Venison Swedish Meatballs
This is a Swedish meatball recipe adapted from one given to my mother from her mother, who was a Massachusetts Swede. They call these meatballs Svenska Kottbullar, and they are traditionally served with a lingonberry or cranberry sauce. In Scandinavia, the meatballs are sometimes made with reindeer, so venison is a natural. You could use any red meat. If you can't find lingonberry jelly, use cranberry or highbush cranberry jelly. Obviously pre-ground venison (or whatever) will work here. Just make sure it has fat in the grind and that the grind is fine. Swedish meatballs need to be ground fine.
- 4 slices stale bread, crusts removed
- 2/3 cup milk
- 3 pounds venison or beef
- 1 pound pork fat
- 2 eggs
- 2 teaspoons Kosher salt
- 2 teaspoons ground allspice
- 1 teaspoon caraway seeds
- 1 teaspoon black pepper
- 1 grated yellow onion
- 1 quart beef stock or venison stock
- 1/2 cup sour cream
- 1/3 cup lingonberry jelly
- Butter or oil for frying
If you are not using pre-ground meat, chill the venison and pork fat until it is almost freezing by sticking it in the freezer for an hour. Cut both the meat and fat into chunks that will fit into your grinder. Grind through your fine die in a meat grinder. If you do not have a meat grinder, you can use a food processor, set on pulse. Don’t crowd the processor and chop the meat in pulses until you get something that looks like ground meat — it will not be as good as with a grinder, but it is easier than hand-mincing everything, which is also an option. Put the meat in the fridge.
Pour the milk into a pot and set it on low heat. Cut the crusts off the stale bread and break it into pieces. Add the pieces to the pot. They will begin to absorb the milk. Turn off the heat and mash everything into a paste. Let it cool to room temperature.
In the meat bowl, add the salt and spices. Crack the eggs into the bowl, then pour the bread-milk mixture in. With clean hands, gently mix everything together. Do not knead it like bread, and do not squeeze things together. Just gently work the mixture: Think cake, not bread. When it is mostly combined — you need not get everything perfect — grab a tablespoon and scoop up some. Roll it into a little ball with your palms.
Gently roll the meatballs in the flour; you’ll probably need about a cup. You may need to re-shape them before putting them onto a cookie sheet lined with wax or parchment paper.
When the meatballs are all made, get a large pan ready; I use a big cast-iron frying pan. Fill it with a little less than 1/4 inch of oil. I use canola oil with a little butter tossed in for flavor. Bring it up to temperature over medium-high heat. When a drop of flour flicked in the oil immediately sizzles away, drop the heat to medium and add the meatballs. Do not crowd them.

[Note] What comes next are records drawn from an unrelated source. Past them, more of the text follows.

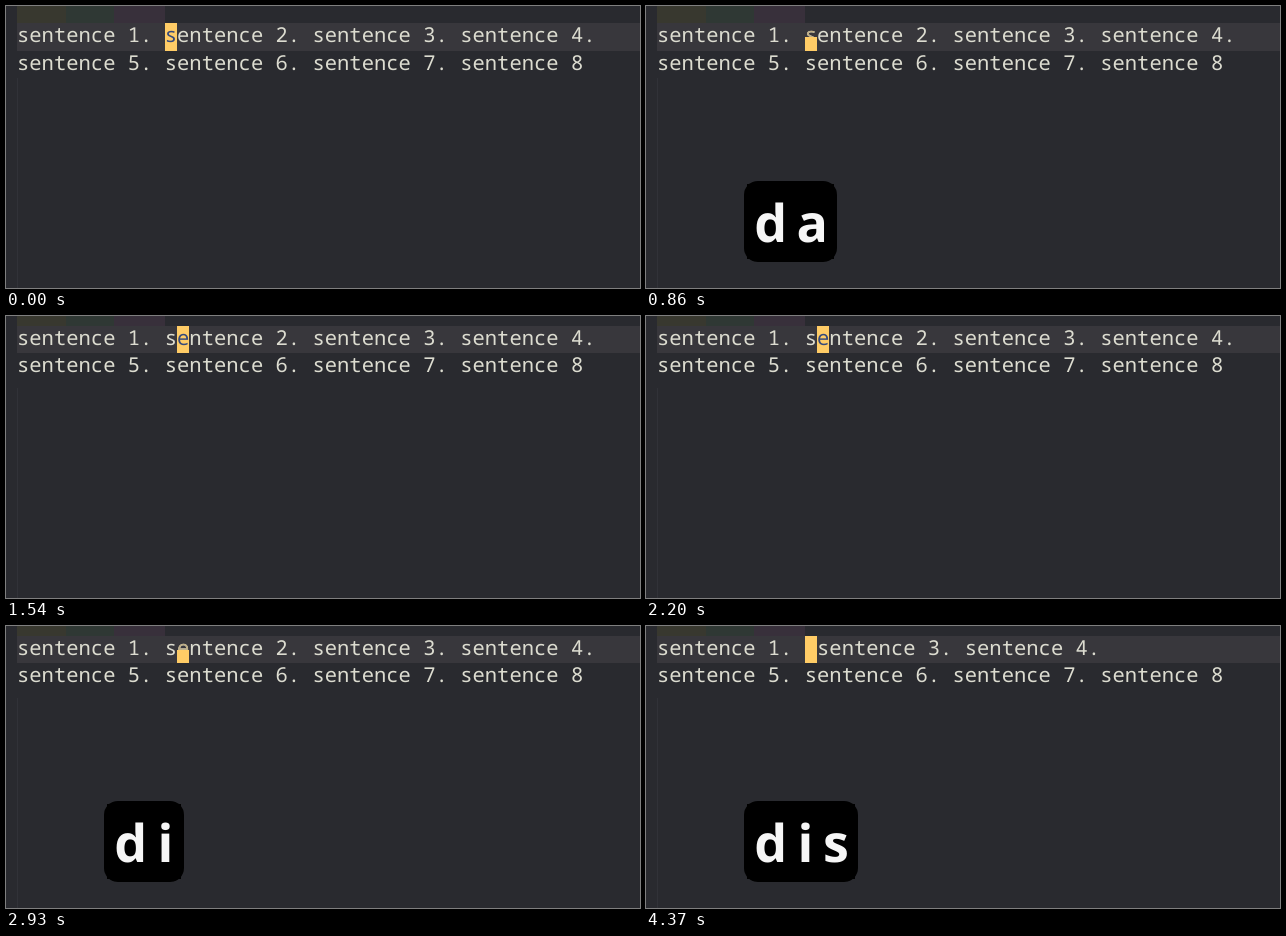
Recreate the animation shown at these times as an HTML page. Size 634 by 282 pixels, loop 4.84 s.

```html
<!DOCTYPE html>
<html lang="en">
<head>
<meta charset="utf-8">
<title>Sentence text objects</title>
<style>
  html, body { margin: 0; width: 100%; height: 100%; overflow: hidden; background: #292a2f; }
  svg { display: block; }
  text { white-space: pre; text-rendering: geometricPrecision; }
  .code { font: 20.52px "Noto Sans Mono", "DejaVu Sans Mono", monospace; fill: #dcdcd0; }
  .key { font: bold 52px "Noto Sans", "Open Sans", sans-serif; fill: #f6f6f6; text-anchor: middle; }
</style>
</head>
<body>
<svg id="stage" width="634" height="282" viewBox="0 0 634 282"></svg>
<script>
const LOOP = 4840;
const LEFT = 11;
const CHAR = 12.312;
const FULL = "sentence 1. sentence 2. sentence 3. sentence 4.";
const AROUND = "sentence 1. sentence 3. sentence 4.";
const INNER = "sentence 1.  sentence 3. sentence 4.";
const SECOND = "sentence 5. sentence 6. sentence 7. sentence 8";

// Editor views: top and bottom of the current line, and baseline of the next
const LOW = { top: 17, bottom: 45, next: 64 };
const HIGH = { top: 10, bottom: 37, next: 56 };

// Key overlay: right edge of the box, then the centre of each letter
const KEYS = {
  "d": [151, 124.8],
  "da": [191, 124.8, 166.3],
  "das": [225, 124.8, 166.3, 203],
  "di": [178, 124.8, 159.5],
  "dis": [212, 124.8, 159.5, 190]
};

// time, view, first line, cursor column, cursor shape, keys
const STEPS = [
  [0, LOW, FULL, 12, "block", ""],
  [330, LOW, FULL, 12, "off", ""],
  [730, LOW, FULL, 12, "off", "d"],
  [790, LOW, FULL, 12, "half", "d"],
  [860, LOW, FULL, 12, "half", "da"],
  [990, LOW, FULL, 12, "half", "das"],
  [1060, LOW, AROUND, 11, "block", "das"],
  [1540, HIGH, FULL, 13, "block", ""],
  [1740, HIGH, FULL, 13, "off", ""],
  [2200, HIGH, FULL, 13, "block", ""],
  [2730, HIGH, FULL, 13, "off", ""],
  [2870, HIGH, FULL, 13, "off", "d"],
  [2930, HIGH, FULL, 13, "half", "di"],
  [3310, HIGH, FULL, 13, "half", "dis"],
  [3380, HIGH, INNER, 12, "block", "dis"],
  [3840, HIGH, INNER, 12, "off", "dis"],
  [4370, HIGH, INNER, 12, "block", "dis"]
];

const box = (x1, y1, x2, y2, fill, r = 0) =>
  `<rect x="${x1}" y="${y1}" width="${x2 - x1}" height="${y2 - y1}" rx="${r}" fill="${fill}"/>`;
const code = (x, y, str, style = "") =>
  `<text class="code" x="${x}" y="${y}" style="${style}">${str}</text>`;

function cursor(view, line, col, shape) {
  if (shape === "off") return "";
  const x = LEFT + col * CHAR;
  const glyph = fill => code(x, view.top + 19, line[col], `fill:${fill}`);
  const block = top => box(Math.round(x), top, Math.round(x + CHAR), view.bottom, "#ffcc66");
  return shape === "block"
    ? block(view.top) + glyph("#35497c")
    : glyph("#bfae86") + block(view.top + 14);
}

function overlay(keys) {
  if (!keys) return "";
  const [right, ...centres] = KEYS[keys];
  const letters = centres.map((x, i) => `<text class="key" x="${x}" y="236">${keys[i]}</text>`);
  return box(98, 175, right, 256, "#000", 14) +
    box(101, 178, right - 3, 253, "#000") + letters.join("");
}

function draw([, view, line, col, shape, keys]) {
  return box(0, 0, 634, 282, "#292a2f") +
    box(11, 0, 60, 17, "#38382f") +
    box(60, 0, 108, 17, "#2f3834") +
    box(108, 0, 159, 17, "#38303b") +
    box(11, 72, 12, 282, "#313238") +
    box(11, view.top, 634, view.bottom, "#38373c") +
    code(LEFT, view.top + 19, line) +
    code(LEFT, view.next, SECOND) +
    cursor(view, line, col, shape) +
    overlay(keys);
}

const stage = document.getElementById("stage");
const start = performance.now();
let shown = null;

function tick() {
  const t = (performance.now() - start) % LOOP;
  const step = STEPS.findLast(s => s[0] <= t);
  if (step !== shown) {
    stage.innerHTML = draw(step);
    shown = step;
  }
  requestAnimationFrame(tick);
}
tick();
</script>
</body>
</html>
```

You want the oil to come up halfway on the meatballs. Add a little oil if need be; don’t worry, you can reuse it. Fry on medium heat for 3 to 5 minutes. You are looking for golden brown. Turn only once. The other side will need 2 to 4 minutes. When cooked, set the meatballs on a paper towel or wire rack to drain. They can be used right away or cooled and then refrigerated for a week, or frozen for several months.
Once the meatballs are cooked, drain all but about 3 or 4 tablespoons of butter/oil from the pan. Over medium heat, add an equal amount of the flour left over from dusting the meatballs. Stir to make a roux and cook slowly until it turns a nice golden brown. Think coffee with cream.
Add the stock gradually and turn the heat up to medium-high. Stir well to combine and add more stock or some water if need be — you want this thicker than water, thinner than Thanksgiving gravy. Taste for salt and add if needed. Add the lingonberry or highbush cranberry jelly to the pan. Let it melt and then mix it in gently.
Put the meatballs in the pan, coat all the meatballs with the sauce, cover and cook for 10 minutes over medium-low heat. Add the cream and just warm through, maybe 3 or 4 minutes. Serve over mashed potatoes or with German egg noodles.
Serve these little meatballs in the sauce over mashed potatoes. A salad or sauteed greens would round things out. This is a large recipe, so you can either halve it or freeze extra meatballs after you brown them.